The Open Education movement seeks to improve student learning through the use of free and openly licensed course materials - textbooks, exercises, assignments - that can be customized by teachers and easily accessed by all students regardless of their financial means. Switching to such Open Educational Resources (OER) gives faculty the freedom to revise and remix content to match their plan for the course. OER also allow students to engage with the text in new and pedagogically powerful ways that help them recognize themselves as producers of information rather than just consumers, such as Open Pedagogy.
Why Should Faculty Adopt OER?
Adopting OER is a strategic act that can create systemic, long term change in your courses. OER allow faculty to:
- Ensure that all your students have access to readings. OER are completely free to access online, which means you can use them as an equity strategy to ensure that all students have equal and immediate access to your learning materials. Research shows that all students perform better in courses that switch to open textbooks from commercial textbooks, but students from low-income households benefit the most. There are other ways you can reduce the cost of your course materials, but OER are truly zero cost.
- Regain control of your course readings. Faculty should have the academic freedom to fully control their readings and other learning materials, and to change them how and when they want to change them. OER can be a sustainability strategy for instructors. Many faculty switch to OER because:
- they see little value in the updates commercial publishers push out with each new edition, especially in the context of price increases
- they know things are missing from commercial textbooks and do not want to center their course assignements on the textbook
- they want to customize their course content to become more representative of the students in their classroom and of the current context they are living in
In short, many faculty switch to OER for the pedagogical benefits. In addition to being free of charge, OER are free of most copyright restrictions, meaning it is legal to print, reuse, revise, and remix them. They are ideal for faculty who don’t teach the textbook exactly the way it was written and like to put their own spin on the course.
In fact, several Gettysburg College faculty have already integrated OER into their courses. For examples look at the list of courses using OER on the Open Education Guide.
Also, check out this list of ideas and examples for using OER in your classes from the Open Education Group!

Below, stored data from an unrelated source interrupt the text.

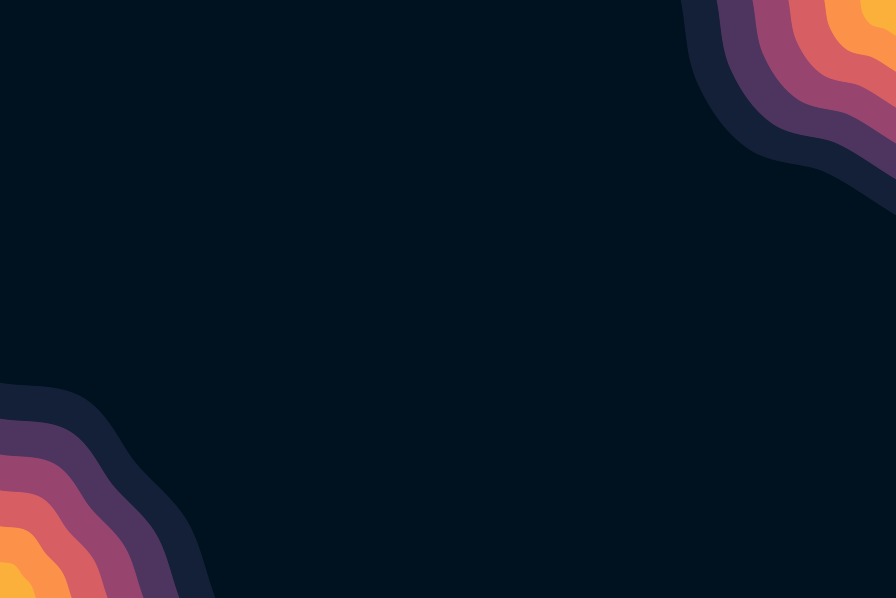
This background is drawn by a WebGL 2 fragment shader. Its source:

```glsl
#version 300 es
precision highp float;
// Two wavy stacks of warm bands glow from opposite corners of a dark field.
// Each stack is one polar outline, a smooth curve through five radii over a
// quarter turn, scaled in even steps; the band number picks the colour.

#define REACH 0.36        // outer radius on the canvas edges, in canvas heights
#define BANDS 6           // colour bands in each corner
#define SECTOR 0.3926991  // angle between outline knots: an eighth of pi
#define BACKDROP vec3(0.0, 0.071, 0.125)

uniform vec2 u_resolution;
out vec4 fragColor;

// Band colours from the outermost to the corner.
const vec3 PALETTE[BANDS] = vec3[BANDS](
    vec3(0.078, 0.125, 0.216), vec3(0.306, 0.208, 0.373),
    vec3(0.592, 0.271, 0.435), vec3(0.843, 0.373, 0.392),
    vec3(0.988, 0.569, 0.290), vec3(0.988, 0.690, 0.235));

// Slope of the outline at a knot; the two ends follow their straight chord.
float knotSlope(float radii[5], int i) {
    if (i == 0) return SECTOR * (radii[1] * cos(SECTOR) - radii[0]) / (radii[1] * sin(SECTOR));
    if (i == 4) return SECTOR * (radii[4] - radii[3] * cos(SECTOR)) / (radii[3] * sin(SECTOR));
    return 0.5 * (radii[i + 1] - radii[i - 1]);
}

// Cubic Hermite radius of the outline at an angle in the first quadrant.
float outline(float radii[5], float angle) {
    float s = clamp(angle / SECTOR, 0.0, 3.9999);
    int i = int(s);
    float t = fract(s);
    float ease = t * t * (3.0 - 2.0 * t);
    return mix(radii[i], radii[i + 1], ease)
         + t * (1.0 - t) * ((1.0 - t) * knotSlope(radii, i) - t * knotSlope(radii, i + 1));
}

// Paints the nested bands; offset is measured inward from the corner.
vec3 paintBands(vec3 color, vec2 offset, float radii[5], float pixel) {
    float edge = REACH * outline(radii, atan(offset.y, offset.x));
    float dist = length(offset);
    for (int i = 0; i < BANDS; i++) {
        float radius = edge * float(BANDS - i) / float(BANDS);
        color = mix(color, PALETTE[i], smoothstep(-0.6 * pixel, 0.6 * pixel, radius - dist));
    }
    return color;
}

void main() {
    vec2 p = gl_FragCoord.xy / u_resolution.y;
    vec2 farCorner = vec2(u_resolution.x / u_resolution.y, 1.0);
    float pixel = 1.0 / u_resolution.y;

    vec3 color = BACKDROP;
    color = paintBands(color, p, float[5](1.0, 0.94, 0.89, 1.008, 1.0), pixel);
    color = paintBands(color, farCorner - p, float[5](1.0, 1.0, 0.975, 0.865, 1.0), pixel);
    fragColor = vec4(color, 1.0);
}
```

What do our students think about book prices? Student voices from Gettysburg
- Wertzberger, Janelle, Sarah Appedu, and Mary Elmquist. 2020. "I spent my whole summer's wages...on books alone": Gettysburg College Student Textbook and Course Materials Survey. Friday Forum Presentation. February 28, 2020.
- Doscher, Phoebe. 2019. "#textbookbroke: Students Discuss Textbook Prices." The Gettysburgian, March 6, 2019.

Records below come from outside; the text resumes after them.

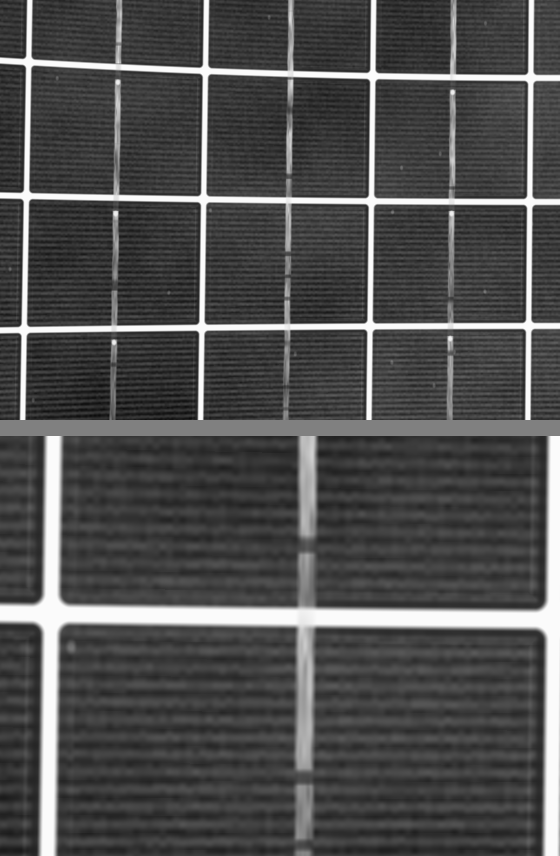
Top: the whole. Bottom: its middle third, enlarged.
Reproduce this pattern procedurally as a Shadertoy shader.

```glsl
// Monochrome solar panel: dark ribbed cells, white grid gaps and worn solder ribbons.

float hash(vec2 p) {
    return fract(sin(dot(p, vec2(127.1, 311.7))) * 43758.5453);
}

float noise(vec2 p) {
    vec2 i = floor(p), f = fract(p);
    f = f * f * (3.0 - 2.0 * f);
    return mix(mix(hash(i), hash(i + vec2(1, 0)), f.x),
               mix(hash(i + vec2(0, 1)), hash(i + vec2(1, 1)), f.x), f.y);
}

float roundedBox(vec2 p, vec2 halfSize, float radius) {
    vec2 q = abs(p) - halfSize + radius;
    return length(max(q, 0.0)) + min(max(q.x, q.y), 0.0) - radius;
}

// Panel coordinates in cells (xy) and local cell size (zw), seen at a slight angle.
vec4 panelSpace(vec2 p) {
    float x = p.x - 0.0625 - (p.y - 0.5) * (0.0174 - 0.007 * p.x);
    float root = sqrt(0.4332 * 0.4332 - 0.0451 * x);
    float col = (0.4332 - root) / 0.02256;
    float away = 1.0 - 0.75 * p.x;
    float bend = 1.0 - away * away;
    float rowSize = 0.3212 - 0.026 * bend;
    float row = (p.y - 0.5347 + 0.0156 * bend) / rowSize;
    return vec4(col, row, root, rowSize);
}

float cellSurface(vec2 p, vec2 panel, vec2 id) {
    float tone = 0.205 + 0.05 * (hash(id + 3.7) - 0.5);
    tone += 0.03 * (p.y - 0.5) + 0.025 * (p.x - 0.67);
    tone += 0.07 * (noise(p * 4.0 + 5.0) - 0.5) + 0.04 * (noise(p * 13.0) - 0.5);

    // Fine contact fingers, brighter in broken dashes
    float finger = panel.y * 22.0;
    float ridge = 0.5 + 0.5 * cos(6.28318 * finger);
    float dash = noise(vec2(p.x * 45.0, floor(finger + 0.5) * 3.1));
    float contrast = mix(0.13, 0.08, smoothstep(0.2, 0.8, p.y));
    tone += contrast * (ridge - 0.45) * (0.55 + 0.8 * dash);

    // Soft grain
    tone += 0.06 * (noise(p * 190.0) - 0.5);

    // Sparse dust specks
    vec2 patchId = floor(p * 9.0);
    vec2 center = 0.2 + 0.6 * vec2(hash(patchId + 1.3), hash(patchId + 8.1));
    float dust = length((fract(p * 9.0) - center) * vec2(1.0, 0.7));
    tone += 0.16 * step(0.87, hash(patchId + 4.9)) * smoothstep(0.05, 0.01, dust);
    return tone;
}

void mainImage(out vec4 fragColor, in vec2 fragCoord) {
    vec2 p = fragCoord / iResolution.y;
    float soft = max(0.0028, 1.0 / iResolution.y);
    vec4 space = panelSpace(p);
    vec2 panel = space.xy, size = space.zw;
    vec2 id = floor(panel), f = fract(panel);
    vec2 local = (f - 0.5) * size;

    float cell = roundedBox(local, 0.5 * size - vec2(0.0064, 0.0073), 0.009);
    float tone = cellSurface(p, panel, id);

    // Dark cell border, strongest on the right, with a faint inner line
    float side = mix(0.35, 1.0, smoothstep(-0.05, 0.05, local.x));
    tone = mix(tone, 0.11, 0.75 * side * smoothstep(-0.010, -0.004, cell));
    tone += 0.05 * side * smoothstep(0.003, 0.0, abs(cell + 0.012));

    // Solder ribbon down the middle of each cell
    float wobble = 0.0016 * (noise(vec2(id.x * 9.0, p.y * 30.0)) - 0.5);
    float across = local.x - wobble;
    float ribbon = smoothstep(soft, -soft, abs(across) - 0.0068);
    float wear = noise(vec2(id.x * 7.3 + across * 90.0, p.y * 24.0));
    float streak = noise(vec2(across * 300.0 + id.x * 5.0, p.y * 60.0));
    float metal = (0.36 + 0.36 * wear + 0.2 * streak) * mix(0.8, 1.08, p.y);
    metal *= 1.0 - 0.5 * smoothstep(0.76, 0.9, noise(vec2(id.x * 11.0, p.y * 38.0)));

    // Alternate columns break below each gap and end in a bright bead
    float broken = 1.0 - mod(id.x, 2.0);
    float start = 0.915 + 0.03 * (hash(id + 6.2) - 0.5);
    float gap = broken * smoothstep(start - 0.006, start + 0.006, f.y);
    tone = mix(tone, metal, ribbon * (1.0 - 0.85 * gap));
    float bead = length(vec2(across, (f.y - start + 0.022) * size.y * 0.8));
    tone = mix(tone, 0.93, broken * smoothstep(0.0075, 0.0025, bead));

    // White backing between cells, lightly stained where ribbons cross
    float frame = smoothstep(-soft, soft, cell);
    float backing = 0.985 - 0.12 * ribbon * wear;
    tone = mix(tone, backing, frame);
    tone += 0.06 * (1.0 - frame) * exp(-abs(cell) * 170.0);

    fragColor = vec4(vec3(clamp(tone, 0.0, 1.0)), 1.0);
}
```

- Huskic, Hana. 2019. "Cheating the Textbook System." Blog post. SURGE. September 15, 2019.
- Mangala, Guari. 2017. "Open Access Week Seeks to Address 'Textbook Crisis'." The Gettysburgian, October 19, 2017.
- Michael, Kaley. 2019. "WGS Lecture Series: Textbook Affordability." The Gettysburgian, April 3, 2019.
- Pontz, Benjamin. 2017. "The Textbook Crisis." Postcast audio. On Target. October 22, 2017.
- Pontz, Benjamin. 2019. "Sarah Appedu Says Textbook Prices Are a Social Justice Issue." Postcast audio. On Target. April 8, 2019.
Where Can I Find OER?
Librarians are happy to send faculty a short list of OER that might support your course. Please don’t hesitate to ask – we’d rather have you use your time evaluating possible sources than finding them. However, if you’d like to do some searching, we recommend starting with the Open Textbook Library (U. of Minnesota) or the OER Commons. You can also view the Open Education Guide for more places to search.
Are There Resources for Creating and Adapting OER?
The are many online resources available to faculty who are interesting in creating or adapting an OER for their courses. The list below contains a few of these resources, and you can also find additional materials on the Open Education Guide.